by Virginia Greco. Published: 13 October 2018

Last summer, the ALICE collaboration welcomed fifteen students coming from all over the world, who joined the CERN Summer Student Programme. They spent between eight and ten weeks at the laboratory, following a busy schedule of lessons, workshops and hands-on projects. We talked with some of them about this experience and their impressions about it.

A student of Applied Computer Science at the Technology University of Freiberg (TU Bergakademie Freiberg), Jonas Toth spent last summer at CERN working on an “unusual” project: the development of a software platform for the ALICE Masterclasses.

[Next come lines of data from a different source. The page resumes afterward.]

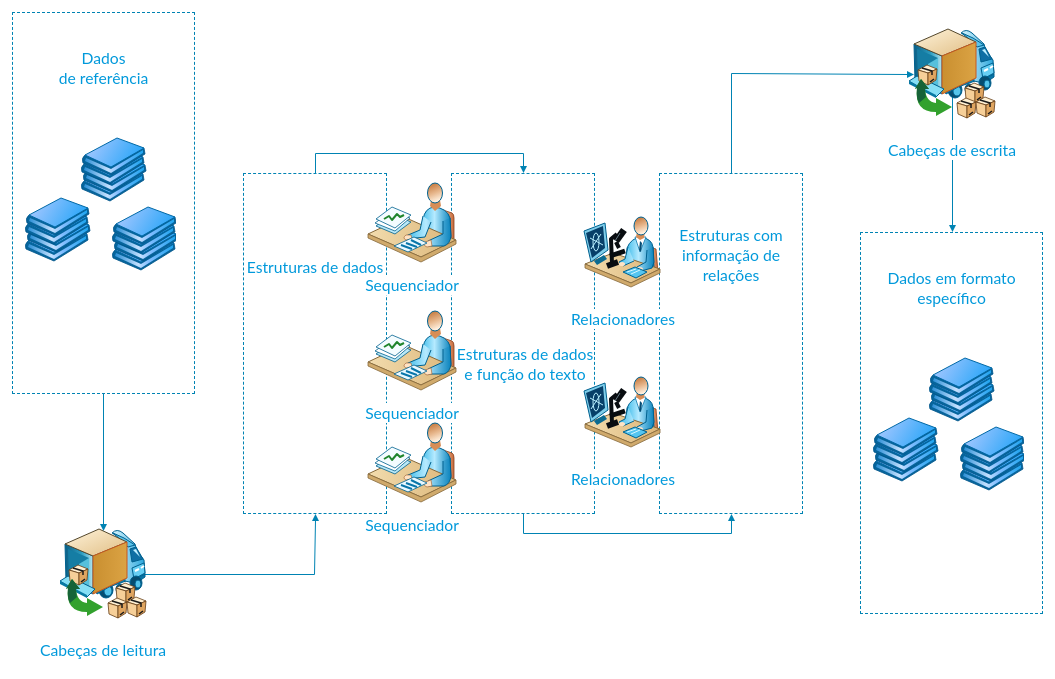
<!DOCTYPE html>
<html lang="pt">
<head>
<meta charset="utf-8">
<title>Fluxo de dados</title>
<style>
:root {
  --line: #0083b3;
  --text: #0099db;
  --paper: #fff;
}
* { box-sizing: border-box; margin: 0; padding: 0; }
html, body { width: 1055px; height: 679px; overflow: hidden; background: var(--paper); }
.diagram {
  position: relative; width: 1055px; height: 679px; overflow: hidden;
  color: var(--text); font: 15.7px/20px Lato, Carlito, sans-serif;
}
.diagram svg { display: block; }
.library { position: absolute; width: 0; height: 0; }
.connectors { position: absolute; inset: 0; }
.connectors .wire { fill: none; stroke: var(--line); stroke-width: 1; }
.connectors .tip { fill: var(--line); }
.group {
  position: absolute; left: var(--x); top: var(--y); width: 144px; height: 341px;
  display: flex; flex-direction: column; align-items: center;
  padding-top: var(--label); border: 1px dashed var(--line);
}
.group p { text-align: center; white-space: nowrap; }
.beside-desk { padding-left: 4px; }
.store { width: 183px; height: 382px; }
.store .pile { align-self: flex-start; margin: 49px 0 0 11px; flex: none; }
.node {
  position: absolute; left: var(--x); top: var(--y);
  display: flex; flex-direction: column; align-items: center;
}
.node figcaption { padding: 0 2px; white-space: nowrap; background: var(--paper); }
.truck { width: 88px; gap: 20px; }
.sequencer { width: 90px; gap: 11px; }
.relater { width: 80px; gap: 19px; }
</style>
</head>
<body>
<main class="diagram">

<svg class="library" aria-hidden="true">
  <defs>
    <linearGradient id="cover" x1="0" y1="0.3" x2="1" y2="0.6"><stop offset="0" stop-color="#a8c8ff"/><stop offset="1" stop-color="#22a4f8"/></linearGradient>
    <linearGradient id="pages"><stop offset="0" stop-color="#2c8fd6"/><stop offset="0.4" stop-color="#c3e0ff"/><stop offset="0.6" stop-color="#7fbcff"/><stop offset="1" stop-color="#1fa5f0"/></linearGradient>
    <linearGradient id="roof" x1="0" y1="0" x2="1" y2="1"><stop offset="0" stop-color="#fff4dc"/><stop offset="1" stop-color="#e0bd83"/></linearGradient>
    <linearGradient id="side"><stop offset="0" stop-color="#c98f30"/><stop offset="1" stop-color="#dba344"/></linearGradient>
    <linearGradient id="rear"><stop offset="0" stop-color="#0b5f85"/><stop offset="0.6" stop-color="#2c9cc0"/><stop offset="1" stop-color="#b4e6f1"/></linearGradient>
    <linearGradient id="cab"><stop offset="0" stop-color="#ddf8ff"/><stop offset="1" stop-color="#28a5dc"/></linearGradient>
    <linearGradient id="coat"><stop offset="0" stop-color="#39b9e8"/><stop offset="0.45" stop-color="#b5eaff"/><stop offset="1" stop-color="#0a83bd"/></linearGradient>
    <linearGradient id="skin" x1="0" y1="0" x2="0.3" y2="1"><stop offset="0" stop-color="#bd6b2c"/><stop offset="0.6" stop-color="#e8b98f"/><stop offset="1" stop-color="#fff0df"/></linearGradient>
    <linearGradient id="desk"><stop offset="0" stop-color="#f2dcae"/><stop offset="1" stop-color="#dcb679"/></linearGradient>
    <linearGradient id="chair"><stop offset="0" stop-color="#f6c09a"/><stop offset="1" stop-color="#c56a3c"/></linearGradient>

    <g id="book" stroke-linejoin="round">
      <path d="M3 18L29 30L62 11L63 17L29 38L1 26Q-1 21 3 18Z" fill="#07659c" stroke="#00558a" stroke-width="0.8"/>
      <path d="M4 21L29 32L61 13L61 16L29 36L3 24Z" fill="url(#pages)"/>
      <polygon points="35,1 62,11 29,30 3,18" fill="url(#cover)" stroke="#0069a6"/>
    </g>
    <g id="stack">
      <use href="#book" x="0" y="26"/><use href="#book" x="2" y="17"/><use href="#book" x="0" y="9"/><use href="#book" x="1"/>
    </g>

    <g id="carton" stroke="#653d16" stroke-width="0.8" stroke-linejoin="round">
      <polygon points="0,6 9,1 19,5 10,9" fill="#fff0d2"/>
      <polygon points="0,6 10,9 10,21 1,17" fill="#f6cf98"/>
      <polygon points="10,9 19,5 18,16 10,21" fill="#dfa560"/>
      <path d="M4 4L14 7L14 11" fill="none" stroke="#1a1a1a" stroke-width="1.5"/>
      <path d="M12 18L16 15" stroke="#1a1a1a" stroke-width="1.5"/>
    </g>

    <symbol id="truck" viewBox="0 0 88 92">
      <g stroke="#00618f" stroke-linejoin="round">
        <ellipse cx="47" cy="62" rx="7" ry="8" fill="#064d70"/>
        <ellipse cx="49" cy="63" rx="4" ry="5" fill="#54c4ea"/>
        <path d="M36 62L67 46L67 53L50 59L38 66Z" fill="#0b7fae"/>
        <path d="M53 5Q58 0 64 5L76 16L78 23L85 32L86 46L75 55L66 53L64 12Z" fill="url(#cab)"/>
        <path d="M54 5L65 10L76 17L69 19L62 12Z" fill="#5cc3ea"/>
        <path d="M71 21L77 19L84 31L73 34Z" fill="#0f6fa4"/>
        <path d="M74 22L77 21L81 29Z" fill="#bdefff" stroke="none"/>
        <path d="M73 40L85 35L86 45L75 51Z" fill="#67cff4"/>
        <path d="M76 43L80 41M82 40L85 38" stroke="#fff" stroke-width="2"/>
        <path d="M74 52L86 46L86 49L76 56Z" fill="#0874a5"/>
        <ellipse cx="77" cy="55" rx="6" ry="7" fill="#064d70"/>
        <ellipse cx="79" cy="56" rx="3" ry="4" fill="#54c4ea"/>
        <ellipse cx="61" cy="61" rx="4" ry="5" fill="#07567c"/>
        <polygon points="6,16 34,28 34,66 7,53" fill="url(#rear)"/>
        <polygon points="9,21 30,30 30,58 10,49" fill="#157da4" stroke="none"/>
        <polygon points="30,30 30,58 20,53 20,36" fill="#56c0dc" stroke="none"/>
      </g>
      <polygon points="6,16 40,1 68,14 34,28" fill="url(#roof)" stroke="#54482d" stroke-linejoin="round"/>
      <polygon points="34,28 68,14 68,50 34,66" fill="url(#side)" stroke="#c4571e" stroke-linejoin="round"/>
      <path d="M1 53L9 48L36 61L28 69Z" fill="#86dff5" stroke="#00618f"/>
      <path d="M1 53L28 67L28 70L1 56Z" fill="#087aa4"/>
      <use href="#carton" x="10" y="36"/>
      <path d="M9 60Q6 84 28 84L28 88L44 79L28 70L28 75Q18 74 17 61L21 61L13 51L7 61Z" fill="#32a12d"/>
      <path d="M9 60Q8 70 11 75L18 69Q17 66 17 61L21 61L13 51L7 61Z" fill="#176338"/>
      <use href="#carton" x="57" y="54"/><use href="#carton" x="49" y="69"/><use href="#carton" x="68" y="68"/>
    </symbol>

    <symbol id="sequencer" viewBox="0 0 90 82">
      <path d="M76 28L85 31Q87 32 87 36L87 63L79 57Z" fill="url(#chair)" stroke="#8c421e" stroke-width="0.8"/>
      <path d="M56 37Q58 26 67 25Q80 26 83 36L84 59L68 62L54 52Z" fill="url(#coat)" stroke="#00618f"/>
      <path d="M63 24L68 29L74 24L73 18L64 18Z" fill="#d78d55"/>
      <ellipse cx="68" cy="11" rx="7.5" ry="10" fill="url(#skin)" stroke="#00618f"/>
      <path d="M1 52L37 35L89 58L54 75Z" fill="url(#desk)" stroke="#86693b"/>
      <path d="M1 52L54 75L89 58L89 62L54 80L1 56Z" fill="#d0aa6c" stroke="#86693b" stroke-width="0.8"/>
      <path d="M56 34L53 48L41 53Q37 55 40 57L58 55L64 40M76 39L76 52L61 59Q57 62 61 64L77 64Q83 62 84 54L83 36" fill="url(#coat)" stroke="#00618f"/>
      <path d="M44 53L39 53Q35 56 39 58L45 57ZM64 58L58 60Q55 63 60 65L65 64Z" fill="#ffe3c5" stroke="#a86b3c" stroke-width="0.7"/>
      <g stroke="#00618f" stroke-width="0.8" stroke-linejoin="round">
        <polygon points="9,44 25,32 44,40 28,52" fill="#b9e8f7"/>
        <polygon points="8,41 25,29 43,36 28,49" fill="#fff"/>
        <polygon points="9,37 25,25 44,33 28,46" fill="#f4fcff"/>
        <polyline points="17,37 22,34 25,38 30,32 33,35 37,33" fill="none" stroke="#20852d" stroke-width="2"/>
        <polygon points="27,64 47,55 60,61 41,70" fill="#eaf9ff"/>
        <path d="M34 63L45 67M39 61L50 65M44 58L54 63" stroke="#0876aa" stroke-width="2"/>
      </g>
    </symbol>

    <symbol id="relater" viewBox="0 0 80 74">
      <path d="M66 31L73 33L75 56L68 53Z" fill="url(#chair)" stroke="#8c421e" stroke-width="0.8"/>
      <path d="M44 32Q48 22 58 21Q69 23 70 31L71 52L56 55L43 46Z" fill="url(#coat)" stroke="#00618f"/>
      <path d="M52 21L57 36L63 21Z" fill="#fff" stroke="#0878ae" stroke-width="0.8"/>
      <path d="M57 25L59 27L58 36L56 34Z" fill="#064d75"/>
      <path d="M54 16L62 16L61 22L57 24L53 21Z" fill="#d78d55"/>
      <ellipse cx="58" cy="10" rx="7" ry="9" fill="url(#skin)" stroke="#00618f"/>
      <path d="M2 48L30 37L77 53L48 67Z" fill="url(#desk)" stroke="#86693b"/>
      <path d="M2 48L48 67L77 53L77 57L48 71L2 52Z" fill="#d0aa6c" stroke="#86693b" stroke-width="0.8"/>
      <path d="M45 31L42 43L36 46L40 50L51 45M64 34L63 46L54 51L58 55L69 52L71 46L70 31" fill="url(#coat)" stroke="#00618f"/>
      <ellipse cx="39" cy="48" rx="3" ry="2" fill="#ffe3c5"/><ellipse cx="56" cy="53" rx="4" ry="2" fill="#ffe3c5"/>
      <path d="M11 45L21 39L24 43L14 49Z" fill="#0b6b91"/>
      <polygon points="1,15 22,7 25,34 8,46" fill="#7fcdea" stroke="#00618f"/>
      <polygon points="3,17 20,10 22,32 9,42" fill="#073f69"/>
      <g fill="none" stroke="#b9efff"><ellipse cx="13" cy="26" rx="3" ry="9"/><path d="M7 22L20 29M8 33L18 18"/></g>
      <g fill="none" stroke="#080c10" stroke-linejoin="round">
        <path d="M41 14L33 25" stroke-width="7"/>
        <path d="M34 18L28 23L29 47" stroke-width="4"/>
        <path d="M33 26L36 32" stroke-width="4"/>
        <path d="M27 40L42 35" stroke-width="5"/>
        <path d="M24 50L35 46" stroke-width="6"/>
      </g>
      <path d="M37 17L32 25" stroke="#647984"/>
      <polygon points="40,56 52,51 64,56 53,62" fill="#55c5f0" stroke="#00618f"/>
      <path d="M44 56L53 53M48 58L57 54" stroke="#d8f7ff"/>
    </symbol>

    <symbol id="pile" viewBox="0 0 152 134">
      <use href="#stack" x="57"/><use href="#stack" x="1" y="60"/><use href="#stack" x="88" y="69"/>
    </symbol>
  </defs>
</svg>

<section class="group store" style="--x:12px;--y:12px;--label:35px">
  <p>Dados<br>de referência</p>
  <svg class="pile" width="152" height="134" role="img" aria-label="Pilhas de livros"><use href="#pile"/></svg>
</section>
<section class="group" style="--x:243px;--y:173px;--label:83px"><p>Estruturas de dados</p></section>
<section class="group beside-desk" style="--x:451px;--y:173px;--label:170px"><p>Estruturas de dados<br>e função do texto</p></section>
<section class="group" style="--x:659px;--y:173px;--label:51px"><p>Estruturas com<br>informação de<br>relações</p></section>
<section class="group store" style="--x:860px;--y:232px;--label:35px">
  <p>Dados em formato<br>específico</p>
  <svg class="pile" width="152" height="134" role="img" aria-label="Pilhas de livros"><use href="#pile"/></svg>
</section>

<svg class="connectors" width="1055" height="679" viewBox="0 0 1055 679" aria-hidden="true">
  <g class="wire">
    <path d="M103.5 394V525"/>
    <path d="M140 574.5H314.5L315.5 520"/>
    <path d="M315.5 173V153.5H523.5V167"/>
    <path d="M523.5 514V533.5H731.5V520"/>
    <path d="M731.5 173V73.5L908 74.5"/>
    <path d="M952.5 90V226"/>
  </g>
  <g class="tip">
    <polygon points="100,524 107,524 103.5,531"/>
    <polygon points="312,521 319,521 315.5,514"/>
    <polygon points="520,166 527,166 523.5,173"/>
    <polygon points="728,521 735,521 731.5,514"/>
    <polygon points="907,71 907,78 914,74.5"/>
    <polygon points="949,225 956,225 952.5,232"/>
  </g>
</svg>

<figure class="node truck" style="--x:59px;--y:528px">
  <svg width="88" height="92" aria-hidden="true"><use href="#truck"/></svg>
  <figcaption>Cabeças de leitura</figcaption>
</figure>
<figure class="node sequencer" style="--x:367px;--y:182px">
  <svg width="90" height="82" aria-hidden="true"><use href="#sequencer"/></svg>
  <figcaption>Sequenciador</figcaption>
</figure>
<figure class="node sequencer" style="--x:367px;--y:310px">
  <svg width="90" height="82" aria-hidden="true"><use href="#sequencer"/></svg>
  <figcaption>Sequenciador</figcaption>
</figure>
<figure class="node sequencer" style="--x:367px;--y:422px">
  <svg width="90" height="82" aria-hidden="true"><use href="#sequencer"/></svg>
  <figcaption>Sequenciador</figcaption>
</figure>
<figure class="node relater" style="--x:583px;--y:216px">
  <svg width="80" height="74" aria-hidden="true"><use href="#relater"/></svg>
  <figcaption>Relacionadores</figcaption>
</figure>
<figure class="node relater" style="--x:583px;--y:376px">
  <svg width="80" height="74" aria-hidden="true"><use href="#relater"/></svg>
  <figcaption>Relacionadores</figcaption>
</figure>
<figure class="node truck" style="--x:908px;--y:28px">
  <svg width="88" height="92" aria-hidden="true"><use href="#truck"/></svg>
  <figcaption>Cabeças de escrita</figcaption>
</figure>

</main>
</body>
</html>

He had completed his Bachelor’s studies, with a thesis on the calibration of omni-directional camera setups to be applied on a mining robot, and was interested in making a work experience. He learnt about the CERN Summer Student Programme from a past roommate and decided to apply. Thanks to his experience in C++ coding, he was selected for this project. “I knew from the C++ community that at CERN this language is largely used,” he explains “and it interested me on the technical side. So, I thought it was a good opportunity”. 

The project he worked on was oriented at improving the ALICE Masterclasses codebase and transforming it into a platform where new content could be easily added. Of course, this was not directly related to physics research, but gave him the opportunity to sharpen his practical skills in C++ coding and programming techniques.

Discovering the way physics analysis is developed was very interesting as well,” Jonas highlights, “and I had the occasion to learn even a bit of particle physics.”

In addition to the interesting learning experience, Jonas really appreciated the working environment and the good relationship he could establish with both the other summer students and the scientists he worked with. He could make new friends and meet people from all around the world – the thing that often strikes the most newcomers to CERN. 

Besides programming and playing around with computers, he likes biking and hiking, sports that he could practice in the region around CERN. “But the activity I certainly enjoyed the most,” he recounts, “was paragliding.”